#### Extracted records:
_ _ _ _ _
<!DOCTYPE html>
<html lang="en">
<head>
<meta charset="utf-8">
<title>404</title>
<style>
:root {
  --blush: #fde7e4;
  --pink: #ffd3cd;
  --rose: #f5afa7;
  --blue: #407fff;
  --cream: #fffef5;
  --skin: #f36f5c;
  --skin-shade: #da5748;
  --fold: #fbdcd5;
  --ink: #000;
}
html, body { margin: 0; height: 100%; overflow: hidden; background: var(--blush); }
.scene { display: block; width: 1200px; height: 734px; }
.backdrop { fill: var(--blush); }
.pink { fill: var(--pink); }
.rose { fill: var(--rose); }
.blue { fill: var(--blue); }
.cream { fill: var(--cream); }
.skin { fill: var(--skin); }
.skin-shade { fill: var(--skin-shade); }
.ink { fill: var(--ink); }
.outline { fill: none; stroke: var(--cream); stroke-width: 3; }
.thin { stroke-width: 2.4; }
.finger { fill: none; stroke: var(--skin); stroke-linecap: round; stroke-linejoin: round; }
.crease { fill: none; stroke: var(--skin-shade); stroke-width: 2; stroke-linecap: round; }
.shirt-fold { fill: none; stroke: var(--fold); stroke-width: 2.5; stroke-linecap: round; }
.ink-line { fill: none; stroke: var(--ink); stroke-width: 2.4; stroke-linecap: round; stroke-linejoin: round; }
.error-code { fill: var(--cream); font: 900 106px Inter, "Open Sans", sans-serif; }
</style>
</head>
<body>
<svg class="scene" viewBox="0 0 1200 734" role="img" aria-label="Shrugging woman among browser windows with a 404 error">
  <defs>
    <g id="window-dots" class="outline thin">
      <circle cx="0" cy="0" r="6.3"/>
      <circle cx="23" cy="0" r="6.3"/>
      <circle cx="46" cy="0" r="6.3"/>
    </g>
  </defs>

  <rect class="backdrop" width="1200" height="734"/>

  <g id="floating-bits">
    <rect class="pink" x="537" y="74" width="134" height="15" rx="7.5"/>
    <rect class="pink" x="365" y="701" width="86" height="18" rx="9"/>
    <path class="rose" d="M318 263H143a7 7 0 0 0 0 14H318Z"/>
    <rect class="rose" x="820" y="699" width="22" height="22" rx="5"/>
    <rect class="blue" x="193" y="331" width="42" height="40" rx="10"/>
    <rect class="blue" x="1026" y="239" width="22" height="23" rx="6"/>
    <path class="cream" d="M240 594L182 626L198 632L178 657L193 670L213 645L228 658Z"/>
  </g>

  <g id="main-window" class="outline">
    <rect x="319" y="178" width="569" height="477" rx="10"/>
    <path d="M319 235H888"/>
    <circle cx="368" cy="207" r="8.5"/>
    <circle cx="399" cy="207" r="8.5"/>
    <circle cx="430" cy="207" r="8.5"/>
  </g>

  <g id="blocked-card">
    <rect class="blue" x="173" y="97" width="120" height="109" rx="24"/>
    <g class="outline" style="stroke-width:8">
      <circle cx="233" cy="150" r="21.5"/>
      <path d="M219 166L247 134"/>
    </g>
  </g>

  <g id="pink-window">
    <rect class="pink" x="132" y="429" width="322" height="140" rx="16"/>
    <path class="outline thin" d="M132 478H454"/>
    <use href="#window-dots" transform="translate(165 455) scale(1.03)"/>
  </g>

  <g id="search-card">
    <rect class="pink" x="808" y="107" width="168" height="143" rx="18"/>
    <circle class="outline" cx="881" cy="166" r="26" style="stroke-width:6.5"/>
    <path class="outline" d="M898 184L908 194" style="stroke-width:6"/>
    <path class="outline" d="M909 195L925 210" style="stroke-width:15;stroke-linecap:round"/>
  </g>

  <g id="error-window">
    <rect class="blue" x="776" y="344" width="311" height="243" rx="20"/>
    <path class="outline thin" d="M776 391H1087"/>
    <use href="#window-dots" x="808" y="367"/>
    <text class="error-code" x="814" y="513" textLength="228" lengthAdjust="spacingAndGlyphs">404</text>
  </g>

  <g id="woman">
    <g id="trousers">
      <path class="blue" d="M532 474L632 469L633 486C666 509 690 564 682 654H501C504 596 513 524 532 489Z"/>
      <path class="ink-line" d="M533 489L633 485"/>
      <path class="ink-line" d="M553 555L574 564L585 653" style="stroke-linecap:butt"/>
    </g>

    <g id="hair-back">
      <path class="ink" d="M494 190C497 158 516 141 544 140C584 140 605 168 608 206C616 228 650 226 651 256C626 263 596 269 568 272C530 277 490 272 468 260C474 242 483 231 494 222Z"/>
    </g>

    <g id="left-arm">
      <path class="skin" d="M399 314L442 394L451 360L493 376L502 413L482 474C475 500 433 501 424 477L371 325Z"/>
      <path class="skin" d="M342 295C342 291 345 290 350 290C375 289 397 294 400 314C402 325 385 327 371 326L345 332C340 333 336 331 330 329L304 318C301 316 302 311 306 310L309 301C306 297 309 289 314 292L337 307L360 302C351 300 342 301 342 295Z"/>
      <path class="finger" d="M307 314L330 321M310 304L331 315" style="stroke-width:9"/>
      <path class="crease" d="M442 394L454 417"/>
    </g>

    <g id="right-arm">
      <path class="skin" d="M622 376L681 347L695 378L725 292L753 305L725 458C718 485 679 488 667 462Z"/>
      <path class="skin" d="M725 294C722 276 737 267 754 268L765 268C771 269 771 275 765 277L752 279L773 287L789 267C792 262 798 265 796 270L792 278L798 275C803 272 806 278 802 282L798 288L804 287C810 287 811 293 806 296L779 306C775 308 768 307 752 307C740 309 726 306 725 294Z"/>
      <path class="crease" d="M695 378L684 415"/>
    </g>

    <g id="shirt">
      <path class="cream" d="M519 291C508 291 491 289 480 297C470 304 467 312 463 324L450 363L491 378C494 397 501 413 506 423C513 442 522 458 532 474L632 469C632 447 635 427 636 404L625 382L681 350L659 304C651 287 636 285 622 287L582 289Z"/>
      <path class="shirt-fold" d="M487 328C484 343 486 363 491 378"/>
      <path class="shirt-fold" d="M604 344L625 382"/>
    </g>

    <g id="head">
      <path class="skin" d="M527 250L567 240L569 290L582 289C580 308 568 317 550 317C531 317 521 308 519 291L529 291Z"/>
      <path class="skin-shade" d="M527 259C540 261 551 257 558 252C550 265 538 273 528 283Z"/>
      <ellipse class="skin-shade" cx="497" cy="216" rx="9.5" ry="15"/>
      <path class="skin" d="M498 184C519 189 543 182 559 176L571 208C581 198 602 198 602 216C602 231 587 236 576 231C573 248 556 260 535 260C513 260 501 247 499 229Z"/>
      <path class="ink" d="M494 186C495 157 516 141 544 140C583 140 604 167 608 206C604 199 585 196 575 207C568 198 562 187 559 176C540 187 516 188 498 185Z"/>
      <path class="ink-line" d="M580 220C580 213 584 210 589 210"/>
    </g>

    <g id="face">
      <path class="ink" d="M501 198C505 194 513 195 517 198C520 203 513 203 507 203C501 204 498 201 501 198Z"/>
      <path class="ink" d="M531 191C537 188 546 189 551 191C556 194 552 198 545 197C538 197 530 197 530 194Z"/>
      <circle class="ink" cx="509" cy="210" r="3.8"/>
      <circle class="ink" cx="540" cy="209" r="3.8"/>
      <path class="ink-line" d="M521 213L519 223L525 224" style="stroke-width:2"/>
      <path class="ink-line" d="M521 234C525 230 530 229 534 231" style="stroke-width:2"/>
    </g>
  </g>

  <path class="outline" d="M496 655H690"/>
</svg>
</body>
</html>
_ _ _ _ _
#### PROBLEM:
Would you return all of the data exactly as it stands above?

#### RESULT OF THIS TASK:
<!DOCTYPE html>
<html lang="en">
<head>
<meta charset="utf-8">
<title>404</title>
<style>
:root {
  --blush: #fde7e4;
  --pink: #ffd3cd;
  --rose: #f5afa7;
  --blue: #407fff;
  --cream: #fffef5;
  --skin: #f36f5c;
  --skin-shade: #da5748;
  --fold: #fbdcd5;
  --ink: #000;
}
html, body { margin: 0; height: 100%; overflow: hidden; background: var(--blush); }
.scene { display: block; width: 1200px; height: 734px; }
.backdrop { fill: var(--blush); }
.pink { fill: var(--pink); }
.rose { fill: var(--rose); }
.blue { fill: var(--blue); }
.cream { fill: var(--cream); }
.skin { fill: var(--skin); }
.skin-shade { fill: var(--skin-shade); }
.ink { fill: var(--ink); }
.outline { fill: none; stroke: var(--cream); stroke-width: 3; }
.thin { stroke-width: 2.4; }
.finger { fill: none; stroke: var(--skin); stroke-linecap: round; stroke-linejoin: round; }
.crease { fill: none; stroke: var(--skin-shade); stroke-width: 2; stroke-linecap: round; }
.shirt-fold { fill: none; stroke: var(--fold); stroke-width: 2.5; stroke-linecap: round; }
.ink-line { fill: none; stroke: var(--ink); stroke-width: 2.4; stroke-linecap: round; stroke-linejoin: round; }
.error-code { fill: var(--cream); font: 900 106px Inter, "Open Sans", sans-serif; }
</style>
</head>
<body>
<svg class="scene" viewBox="0 0 1200 734" role="img" aria-label="Shrugging woman among browser windows with a 404 error">
  <defs>
    <g id="window-dots" class="outline thin">
      <circle cx="0" cy="0" r="6.3"/>
      <circle cx="23" cy="0" r="6.3"/>
      <circle cx="46" cy="0" r="6.3"/>
    </g>
  </defs>

  <rect class="backdrop" width="1200" height="734"/>

  <g id="floating-bits">
    <rect class="pink" x="537" y="74" width="134" height="15" rx="7.5"/>
    <rect class="pink" x="365" y="701" width="86" height="18" rx="9"/>
    <path class="rose" d="M318 263H143a7 7 0 0 0 0 14H318Z"/>
    <rect class="rose" x="820" y="699" width="22" height="22" rx="5"/>
    <rect class="blue" x="193" y="331" width="42" height="40" rx="10"/>
    <rect class="blue" x="1026" y="239" width="22" height="23" rx="6"/>
    <path class="cream" d="M240 594L182 626L198 632L178 657L193 670L213 645L228 658Z"/>
  </g>

  <g id="main-window" class="outline">
    <rect x="319" y="178" width="569" height="477" rx="10"/>
    <path d="M319 235H888"/>
    <circle cx="368" cy="207" r="8.5"/>
    <circle cx="399" cy="207" r="8.5"/>
    <circle cx="430" cy="207" r="8.5"/>
  </g>

  <g id="blocked-card">
    <rect class="blue" x="173" y="97" width="120" height="109" rx="24"/>
    <g class="outline" style="stroke-width:8">
      <circle cx="233" cy="150" r="21.5"/>
      <path d="M219 166L247 134"/>
    </g>
  </g>

  <g id="pink-window">
    <rect class="pink" x="132" y="429" width="322" height="140" rx="16"/>
    <path class="outline thin" d="M132 478H454"/>
    <use href="#window-dots" transform="translate(165 455) scale(1.03)"/>
  </g>

  <g id="search-card">
    <rect class="pink" x="808" y="107" width="168" height="143" rx="18"/>
    <circle class="outline" cx="881" cy="166" r="26" style="stroke-width:6.5"/>
    <path class="outline" d="M898 184L908 194" style="stroke-width:6"/>
    <path class="outline" d="M909 195L925 210" style="stroke-width:15;stroke-linecap:round"/>
  </g>

  <g id="error-window">
    <rect class="blue" x="776" y="344" width="311" height="243" rx="20"/>
    <path class="outline thin" d="M776 391H1087"/>
    <use href="#window-dots" x="808" y="367"/>
    <text class="error-code" x="814" y="513" textLength="228" lengthAdjust="spacingAndGlyphs">404</text>
  </g>

  <g id="woman">
    <g id="trousers">
      <path class="blue" d="M532 474L632 469L633 486C666 509 690 564 682 654H501C504 596 513 524 532 489Z"/>
      <path class="ink-line" d="M533 489L633 485"/>
      <path class="ink-line" d="M553 555L574 564L585 653" style="stroke-linecap:butt"/>
    </g>

    <g id="hair-back">
      <path class="ink" d="M494 190C497 158 516 141 544 140C584 140 605 168 608 206C616 228 650 226 651 256C626 263 596 269 568 272C530 277 490 272 468 260C474 242 483 231 494 222Z"/>
    </g>

    <g id="left-arm">
      <path class="skin" d="M399 314L442 394L451 360L493 376L502 413L482 474C475 500 433 501 424 477L371 325Z"/>
      <path class="skin" d="M342 295C342 291 345 290 350 290C375 289 397 294 400 314C402 325 385 327 371 326L345 332C340 333 336 331 330 329L304 318C301 316 302 311 306 310L309 301C306 297 309 289 314 292L337 307L360 302C351 300 342 301 342 295Z"/>
      <path class="finger" d="M307 314L330 321M310 304L331 315" style="stroke-width:9"/>
      <path class="crease" d="M442 394L454 417"/>
    </g>

    <g id="right-arm">
      <path class="skin" d="M622 376L681 347L695 378L725 292L753 305L725 458C718 485 679 488 667 462Z"/>
      <path class="skin" d="M725 294C722 276 737 267 754 268L765 268C771 269 771 275 765 277L752 279L773 287L789 267C792 262 798 265 796 270L792 278L798 275C803 272 806 278 802 282L798 288L804 287C810 287 811 293 806 296L779 306C775 308 768 307 752 307C740 309 726 306 725 294Z"/>
      <path class="crease" d="M695 378L684 415"/>
    </g>

    <g id="shirt">
      <path class="cream" d="M519 291C508 291 491 289 480 297C470 304 467 312 463 324L450 363L491 378C494 397 501 413 506 423C513 442 522 458 532 474L632 469C632 447 635 427 636 404L625 382L681 350L659 304C651 287 636 285 622 287L582 289Z"/>
      <path class="shirt-fold" d="M487 328C484 343 486 363 491 378"/>
      <path class="shirt-fold" d="M604 344L625 382"/>
    </g>

    <g id="head">
      <path class="skin" d="M527 250L567 240L569 290L582 289C580 308 568 317 550 317C531 317 521 308 519 291L529 291Z"/>
      <path class="skin-shade" d="M527 259C540 261 551 257 558 252C550 265 538 273 528 283Z"/>
      <ellipse class="skin-shade" cx="497" cy="216" rx="9.5" ry="15"/>
      <path class="skin" d="M498 184C519 189 543 182 559 176L571 208C581 198 602 198 602 216C602 231 587 236 576 231C573 248 556 260 535 260C513 260 501 247 499 229Z"/>
      <path class="ink" d="M494 186C495 157 516 141 544 140C583 140 604 167 608 206C604 199 585 196 575 207C568 198 562 187 559 176C540 187 516 188 498 185Z"/>
      <path class="ink-line" d="M580 220C580 213 584 210 589 210"/>
    </g>

    <g id="face">
      <path class="ink" d="M501 198C505 194 513 195 517 198C520 203 513 203 507 203C501 204 498 201 501 198Z"/>
      <path class="ink" d="M531 191C537 188 546 189 551 191C556 194 552 198 545 197C538 197 530 197 530 194Z"/>
      <circle class="ink" cx="509" cy="210" r="3.8"/>
      <circle class="ink" cx="540" cy="209" r="3.8"/>
      <path class="ink-line" d="M521 213L519 223L525 224" style="stroke-width:2"/>
      <path class="ink-line" d="M521 234C525 230 530 229 534 231" style="stroke-width:2"/>
    </g>
  </g>

  <path class="outline" d="M496 655H690"/>
</svg>
</body>
</html>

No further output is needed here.